In the last eight years of conspicuous governance of the Pakistan People’s Party in Sindh, the region has remained underdeveloped with growing lawlessness and injustice.
The abuse of minorities, children and women have gripped the area and is denying the rights that should not only be legal on paper but should also be implemented. The protectors are the looters with courts filled with corruption and police force filled with uneducated and untrained personnel. It may come as a surprise to a few that the law enforcement authorities in Sindh are unaware of the Sindh Child Marriages Restraint Act, 2013. Hence, a high percentage of child marriages are unreported whose count cannot be verified. However, according to the active number of lawyers in the province up to 95% cases of child marriages go unreported in Sindh (the estimate is except Karachi), while in Karachi at least 60% cases of child marriages are not declared by the citizens or not recorded by the law enforcers. The only reported figures from 2014 state that Sindh saw 1,261 cases of women being kidnapped for forced marriages in 2014. These statistics were shared by Sindh Police’s DIG Crime Aftab Pathan.
According to the Sindh Child Marriage Restraint Act 2013, in cases of marriage below the age of 18 the bride, groom and the parents can be sentenced to three years in prison and fined with Rs. 45,000. Nevertheless, what the act forgot to mention was that if a bribe as little as few thousands is paid all these punishments can be waived off with impunity. The previous law of 1929 set the age of a girl for marriage at 14 years with an amendment in 1965 setting the age limit to 16 and awarded three-month imprisonment and Rs1,000 fine to the accused.

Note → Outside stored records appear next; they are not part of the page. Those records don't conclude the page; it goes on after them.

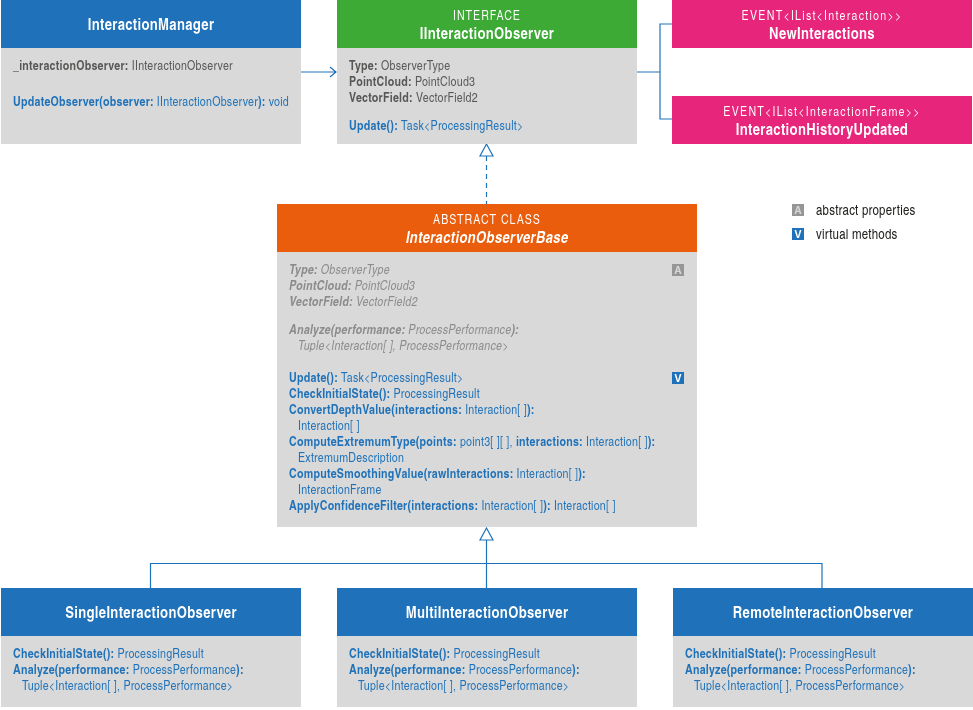
<!DOCTYPE html>
<html lang="en">
<head>
<meta charset="utf-8">
<title>Interaction observer class diagram</title>
<style>
:root {
  --blue: #1f72b9;
  --green: #3daa35;
  --pink: #e7257b;
  --orange: #e95d0c;
  --panel: #d9d9d9;
  --text: #575756;
  --muted: #8b8b8b;
  --badge: #969696;
  --ink: #1d1d1b;
}
* { box-sizing: border-box; margin: 0; padding: 0; }
body { width: 973px; height: 710px; overflow: hidden; background: #fff; }
.diagram {
  position: relative; width: 973px; height: 710px; overflow: hidden;
  font: 13px/16px "TeX Gyre Heros Cn", "Liberation Sans", sans-serif;
  letter-spacing: .23px; white-space: nowrap; color: var(--text);
}
.connectors { position: absolute; left: 0; top: 0; fill: none; stroke: var(--blue); stroke-width: 1.2; }
.node { position: absolute; width: 300px; background: var(--panel); }
.node header {
  display: flex; flex-direction: column; align-items: center; justify-content: center;
  height: 48px; color: #fff; line-height: 18px; background: var(--head, var(--blue));
}
.node h2 { font-size: 16px; line-height: 18px; letter-spacing: .3px; }
.stereotype { letter-spacing: .95px; }
.event .stereotype { letter-spacing: 1.25px; }
.members { position: relative; padding: 9px 12px; }
.members ul { list-style: none; }
.members ul + ul { margin-top: 12px; }
.members .indent { padding-left: 9px; }
.methods { color: var(--blue); }
.abstract { color: var(--muted); font-style: italic; }
.manager { left: 1px; top: 0; height: 144px; }
.manager ul + ul { margin-top: 20px; }
.interface { --head: var(--green); left: 337px; top: 0; height: 144px; }
.event { --head: var(--pink); left: 672px; }
.event-new { top: 0; }
.event-history { top: 96px; }
.base { --head: var(--orange); left: 277px; top: 204px; width: 420px; height: 323px; }
.base h2 { font-style: italic; }
.base ul.methods { margin-top: 16px; }
.single, .multi, .remote { top: 588px; height: 119px; }
.single { left: 1px; }
.multi { left: 337px; }
.remote { left: 673px; }
.badge {
  display: flex; align-items: center; justify-content: center; width: 12px; height: 12px;
  font: bold 10px/12px Inter, sans-serif; letter-spacing: 0; color: #fff; background: var(--blue);
}
.badge-abstract { background: var(--badge); color: var(--panel); }
.members .badge { position: absolute; left: 395px; }
.members .badge-abstract { top: 12px; }
.members .badge-virtual { top: 120px; }
.legend { position: absolute; left: 792px; top: 198px; list-style: none; font-size: 14px; color: var(--ink); }
.legend li { display: flex; align-items: center; gap: 12px; height: 24px; }
</style>
</head>
<body>
<main class="diagram">
  <svg class="connectors" width="973" height="710" viewBox="0 0 973 710" aria-hidden="true">
    <path d="M301 72H336M330 67L336 72L330 77"/>
    <path d="M636 72H660M672 24H660V119H672"/>
    <path d="M486.500 156V204" stroke-dasharray="5 4"/>
    <path d="M486.500 540V588M150.500 588V563.500H822V588"/>
    <polygon points="486.500,144 493,156 480,156" fill="#fff"/>
    <polygon points="486.500,528 493,540 480,540" fill="#fff"/>
  </svg>

  <section class="node manager">
    <header><h2>InteractionManager</h2></header>
    <div class="members">
      <ul><li><b>_interactionObserver:</b> IInteractionObserver</li></ul>
      <ul class="methods"><li><b>UpdateObserver(observer:</b> IInteractionObserver<b>):</b> void</li></ul>
    </div>
  </section>

  <section class="node interface">
    <header><p class="stereotype">INTERFACE</p><h2>IInteractionObserver</h2></header>
    <div class="members">
      <ul>
        <li><b>Type:</b> ObserverType</li>
        <li><b>PointCloud:</b> PointCloud3</li>
        <li><b>VectorField:</b> VectorField2</li>
      </ul>
      <ul class="methods"><li><b>Update():</b> Task&lt;ProcessingResult&gt;</li></ul>
    </div>
  </section>

  <section class="node event event-new">
    <header><p class="stereotype">EVENT&lt;IList&lt;Interaction&gt;&gt;</p><h2>NewInteractions</h2></header>
  </section>
  <section class="node event event-history">
    <header><p class="stereotype">EVENT&lt;IList&lt;InteractionFrame&gt;&gt;</p><h2>InteractionHistoryUpdated</h2></header>
  </section>

  <ul class="legend">
    <li><span class="badge badge-abstract">A</span>abstract properties</li>
    <li><span class="badge">V</span>virtual methods</li>
  </ul>

  <section class="node base">
    <header><p class="stereotype">ABSTRACT CLASS</p><h2>InteractionObserverBase</h2></header>
    <div class="members">
      <span class="badge badge-abstract">A</span>
      <ul class="abstract">
        <li><b>Type:</b> ObserverType</li>
        <li><b>PointCloud:</b> PointCloud3</li>
        <li><b>VectorField:</b> VectorField2</li>
      </ul>
      <ul class="abstract">
        <li><b>Analyze(performance:</b> ProcessPerformance<b>):</b></li>
        <li class="indent">Tuple&lt;Interaction[&nbsp;], ProcessPerformance&gt;</li>
      </ul>
      <span class="badge badge-virtual">V</span>
      <ul class="methods">
        <li><b>Update():</b> Task&lt;ProcessingResult&gt;</li>
        <li><b>CheckInitialState():</b> ProcessingResult</li>
        <li><b>ConvertDepthValue(interactions:</b> Interaction[&nbsp;]<b>):</b></li>
        <li class="indent">Interaction[&nbsp;]</li>
        <li><b>ComputeExtremumType(points:</b> point3[&nbsp;][&nbsp;], <b>interactions:</b> Interaction[&nbsp;]<b>):</b></li>
        <li class="indent">ExtremumDescription</li>
        <li><b>ComputeSmoothingValue(rawInteractions:</b> Interaction[&nbsp;]<b>):</b></li>
        <li class="indent">InteractionFrame</li>
        <li><b>ApplyConfidenceFilter(interactions:</b> Interaction[&nbsp;]<b>):</b> Interaction[&nbsp;]</li>
      </ul>
    </div>
  </section>

  <section class="node single">
    <header><h2>SingleInteractionObserver</h2></header>
    <div class="members">
      <ul class="methods">
        <li><b>CheckInitialState():</b> ProcessingResult</li>
        <li><b>Analyze(performance:</b> ProcessPerformance<b>):</b></li>
        <li class="indent">Tuple&lt;Interaction[&nbsp;], ProcessPerformance&gt;</li>
      </ul>
    </div>
  </section>
  <section class="node multi">
    <header><h2>MultiInteractionObserver</h2></header>
    <div class="members">
      <ul class="methods">
        <li><b>CheckInitialState():</b> ProcessingResult</li>
        <li><b>Analyze(performance:</b> ProcessPerformance<b>):</b></li>
        <li class="indent">Tuple&lt;Interaction[&nbsp;], ProcessPerformance&gt;</li>
      </ul>
    </div>
  </section>
  <section class="node remote">
    <header><h2>RemoteInteractionObserver</h2></header>
    <div class="members">
      <ul class="methods">
        <li><b>CheckInitialState():</b> ProcessingResult</li>
        <li><b>Analyze(performance:</b> ProcessPerformance<b>):</b></li>
        <li class="indent">Tuple&lt;Interaction[&nbsp;], ProcessPerformance&gt;</li>
      </ul>
    </div>
  </section>
</main>
</body>
</html>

The judiciary’s impact in the small cities and especially in the villages of Sindh is to a minimum. Mostly informal justice system such as a Jirga is used as the primary form of the justice system in the community. Jirga is a tribal council made up of tribal elders that hear the pleas and give judgement as necessary. In many town and villages of Sindh, the Jirga often sides with the influentials meaning justice for the poor is just a fantasy.

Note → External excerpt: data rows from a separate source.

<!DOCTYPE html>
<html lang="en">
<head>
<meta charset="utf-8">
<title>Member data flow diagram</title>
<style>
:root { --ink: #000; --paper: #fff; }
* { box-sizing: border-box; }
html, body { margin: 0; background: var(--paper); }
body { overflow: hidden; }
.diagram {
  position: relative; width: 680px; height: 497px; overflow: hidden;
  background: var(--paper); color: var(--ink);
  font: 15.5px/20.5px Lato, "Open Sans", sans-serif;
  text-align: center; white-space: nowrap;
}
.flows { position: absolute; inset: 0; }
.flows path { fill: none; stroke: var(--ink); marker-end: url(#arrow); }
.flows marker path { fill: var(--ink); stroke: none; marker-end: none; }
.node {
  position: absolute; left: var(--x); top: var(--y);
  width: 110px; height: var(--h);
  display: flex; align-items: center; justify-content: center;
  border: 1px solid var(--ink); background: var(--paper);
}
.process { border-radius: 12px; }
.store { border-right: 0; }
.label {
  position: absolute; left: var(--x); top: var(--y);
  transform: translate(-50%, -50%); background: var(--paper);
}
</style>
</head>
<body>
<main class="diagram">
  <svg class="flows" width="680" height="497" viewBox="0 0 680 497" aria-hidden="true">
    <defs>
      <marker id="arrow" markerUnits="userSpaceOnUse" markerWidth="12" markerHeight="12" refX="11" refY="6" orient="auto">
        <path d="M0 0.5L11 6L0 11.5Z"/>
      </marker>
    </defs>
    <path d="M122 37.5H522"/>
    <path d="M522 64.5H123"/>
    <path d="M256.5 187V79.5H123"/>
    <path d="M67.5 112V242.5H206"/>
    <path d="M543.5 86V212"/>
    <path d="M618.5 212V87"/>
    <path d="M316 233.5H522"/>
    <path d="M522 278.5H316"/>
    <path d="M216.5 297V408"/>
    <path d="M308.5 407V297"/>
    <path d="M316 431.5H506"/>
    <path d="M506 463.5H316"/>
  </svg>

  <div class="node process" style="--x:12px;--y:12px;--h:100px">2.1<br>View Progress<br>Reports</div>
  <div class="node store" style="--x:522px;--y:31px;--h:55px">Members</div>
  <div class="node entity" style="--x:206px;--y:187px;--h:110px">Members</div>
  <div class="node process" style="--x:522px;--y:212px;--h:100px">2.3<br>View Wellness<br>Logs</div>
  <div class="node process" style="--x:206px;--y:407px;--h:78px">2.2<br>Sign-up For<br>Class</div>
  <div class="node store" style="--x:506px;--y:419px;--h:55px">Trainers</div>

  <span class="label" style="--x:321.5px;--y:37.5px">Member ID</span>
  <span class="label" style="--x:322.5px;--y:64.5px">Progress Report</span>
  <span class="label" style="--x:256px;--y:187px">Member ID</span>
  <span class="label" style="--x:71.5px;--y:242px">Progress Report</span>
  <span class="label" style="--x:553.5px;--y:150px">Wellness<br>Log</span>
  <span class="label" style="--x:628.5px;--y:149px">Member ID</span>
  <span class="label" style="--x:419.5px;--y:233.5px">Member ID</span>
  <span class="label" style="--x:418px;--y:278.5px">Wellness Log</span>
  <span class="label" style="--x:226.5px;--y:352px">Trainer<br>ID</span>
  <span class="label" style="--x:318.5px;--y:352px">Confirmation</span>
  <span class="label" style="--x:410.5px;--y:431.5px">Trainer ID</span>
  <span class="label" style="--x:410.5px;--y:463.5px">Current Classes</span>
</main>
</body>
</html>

In a landmark judgment by the Sindh High Court on April 23, 2004, declared the jirga system in Sindh unlawful, but there has been no implementation of the law till today with feudals running the jirga and solving matters in their interest.

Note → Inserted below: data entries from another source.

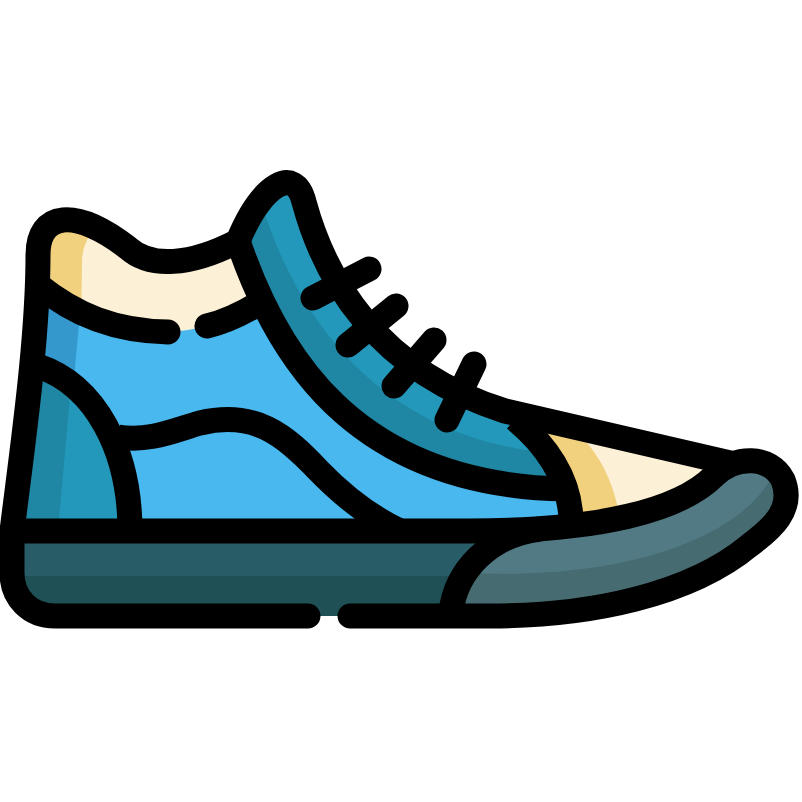
<!DOCTYPE html>
<html lang="en">
<head>
<meta charset="utf-8">
<title>High-top sneaker icon</title>
<style>
:root {
  --ink: #000;
  --sky: #48b8ef;
  --sky-shade: #3498cd;
  --teal: #2398ba;
  --teal-shade: #1f86a4;
  --cream: #fcf0d7;
  --sand: #f1d07e;
  --sole: #285d68;
  --sole-shade: #1e5056;
  --cap: #527a84;
  --cap-shade: #466c72;
}
html, body { margin: 0; background: #fff; overflow: hidden; }
.sneaker { display: block; width: 802px; height: 802px; }
.outline { fill: none; stroke: var(--ink); stroke-width: 25; stroke-linecap: round; stroke-linejoin: round; }
.seam { stroke-linecap: butt; }
.sky { fill: var(--sky); }
.sky-shade { fill: var(--sky-shade); }
.teal { fill: var(--teal); }
.teal-shade { fill: var(--teal-shade); }
.cream { fill: var(--cream); }
.sand { fill: var(--sand); }
.sole { fill: var(--sole); }
.sole-shade { fill: var(--sole-shade); }
.cap { fill: var(--cap); }
.cap-shade { fill: var(--cap-shade); }
</style>
</head>
<body>
<svg class="sneaker" viewBox="0 0 802 802" role="img" aria-label="Blue high-top sneaker">
  <defs>
    <path id="body-shape" d="M12 531L35 300L240 241L380 440L565 489L571 531Z"/>
    <path id="collar-shape" d="M38 285V255C38 212 75 207 128 248C150 268 190 266 238 241L258 304C243 313 225 322 207 326Q188 331 168 332C115 331 75 315 38 285Z"/>
    <path id="heel-shape" d="M30 366C95 385 130 450 130 531H12Z"/>
    <path id="tongue-shape" d="M238 241C262 183 295 165 304 202C324 276 375 370 505 411L522 424Q553 450 565 489C350 485 275 350 238 241Z"/>
    <path id="toe-shape" d="M505 411L730 463L714 476C685 505 640 519 571 526C572 490 552 450 520 425Z"/>
    <path id="cap-shape" d="M451 616C456 570 490 535 540 529C630 521 685 508 714 476C735 455 770 455 783 480C795 510 770 530 750 545C690 595 590 616 490 616Z"/>
    <clipPath id="body-clip"><use href="#body-shape"/></clipPath>
    <clipPath id="collar-clip"><use href="#collar-shape"/></clipPath>
    <clipPath id="heel-clip"><use href="#heel-shape"/></clipPath>
    <clipPath id="tongue-clip"><use href="#tongue-shape"/></clipPath>
    <clipPath id="toe-clip"><use href="#toe-shape"/></clipPath>
    <clipPath id="cap-clip"><use href="#cap-shape"/></clipPath>
  </defs>

  <g id="upper">
    <use href="#body-shape" class="sky"/>
    <path class="sky-shade" clip-path="url(#body-clip)" d="M0 280H83L72 400H0Z"/>
    <use href="#collar-shape" class="cream"/>
    <path class="sand" clip-path="url(#collar-clip)" d="M20 200H110L87 240Q82 250 82 262L81 330H20Z"/>
    <use href="#heel-shape" class="teal"/>
    <path class="teal-shade" clip-path="url(#heel-clip)" d="M0 350H74L58 531H0Z"/>
    <use href="#tongue-shape" class="teal"/>
    <path class="teal-shade" clip-path="url(#tongue-clip)" d="M256 185C290 310 370 425 525 450H580V510H200V185Z"/>
    <use href="#toe-shape" class="cream"/>
    <path class="sand" clip-path="url(#toe-clip)" d="M500 400L570 425C595 448 613 475 620 520L560 535Z"/>
  </g>

  <g id="sole">
    <path class="sole" d="M12 531H540L451 616H55C30 616 12 598 12 573Z"/>
    <path class="sole-shade" d="M12 576H480L451 616H55C30 616 12 600 12 576Z"/>
    <use href="#cap-shape" class="cap"/>
    <path class="cap-shade" clip-path="url(#cap-clip)" d="M440 573H470C620 580 735 540 770 480L802 460V630H440Z"/>
  </g>

  <g id="contours" class="outline">
    <path d="M12 531C22 450 38 340 38 255C38 212 75 207 128 248C150 268 190 266 238 241C262 183 295 165 304 202C324 276 375 370 505 411L730 463"/>
    <path d="M238 241C275 350 350 485 565 489"/>
    <path class="seam" d="M515 419C552 450 572 485 571 526"/>
    <path d="M38 285C75 315 115 331 168 332"/>
    <path d="M207 326C225 322 243 313 258 304"/>
    <path class="seam" d="M38 366C95 385 130 450 130 531"/>
    <path class="seam" d="M118 437C150 442 175 430 200 423C255 410 285 435 318 470C345 498 370 517 400 531"/>
    <path d="M308 616H55C30 616 12 598 12 573V531H470C600 531 680 510 714 476C735 455 770 455 783 480C795 510 770 530 750 545C690 595 590 616 490 616H350"/>
    <path class="seam" d="M451 612C456 570 490 535 540 529"/>
  </g>

  <g id="laces" class="outline">
    <line x1="313" y1="298" x2="369" y2="269"/>
    <line x1="348" y1="345" x2="396" y2="306"/>
    <line x1="394" y1="386" x2="434" y2="340"/>
    <line x1="447" y1="420" x2="474" y2="364"/>
  </g>
</svg>
</body>
</html>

The underage brides are sold at Rs. 140,000 with younger girls drawing a larger amount. The families that face acute economic hardships are the ones that are targeted the most by older men who can afford a hefty price tag. The families often sell their daughters due to extreme poverty without the girl’s consent.
We as a society have failed to deliver and have not been able to stop this madness that is destroying the lives of many young girls around us. Unfortunately, our leaders are sleeping and are completely ignorant towards the fact that in Pakistan laws are made bills are passed, but there is no implementation to safeguard the rights of an ordinary man or a woman. If the state does not allow you to vote until you are eighteen how can it not punish parents that force their girls as little as seven years old to enter into a matrimony.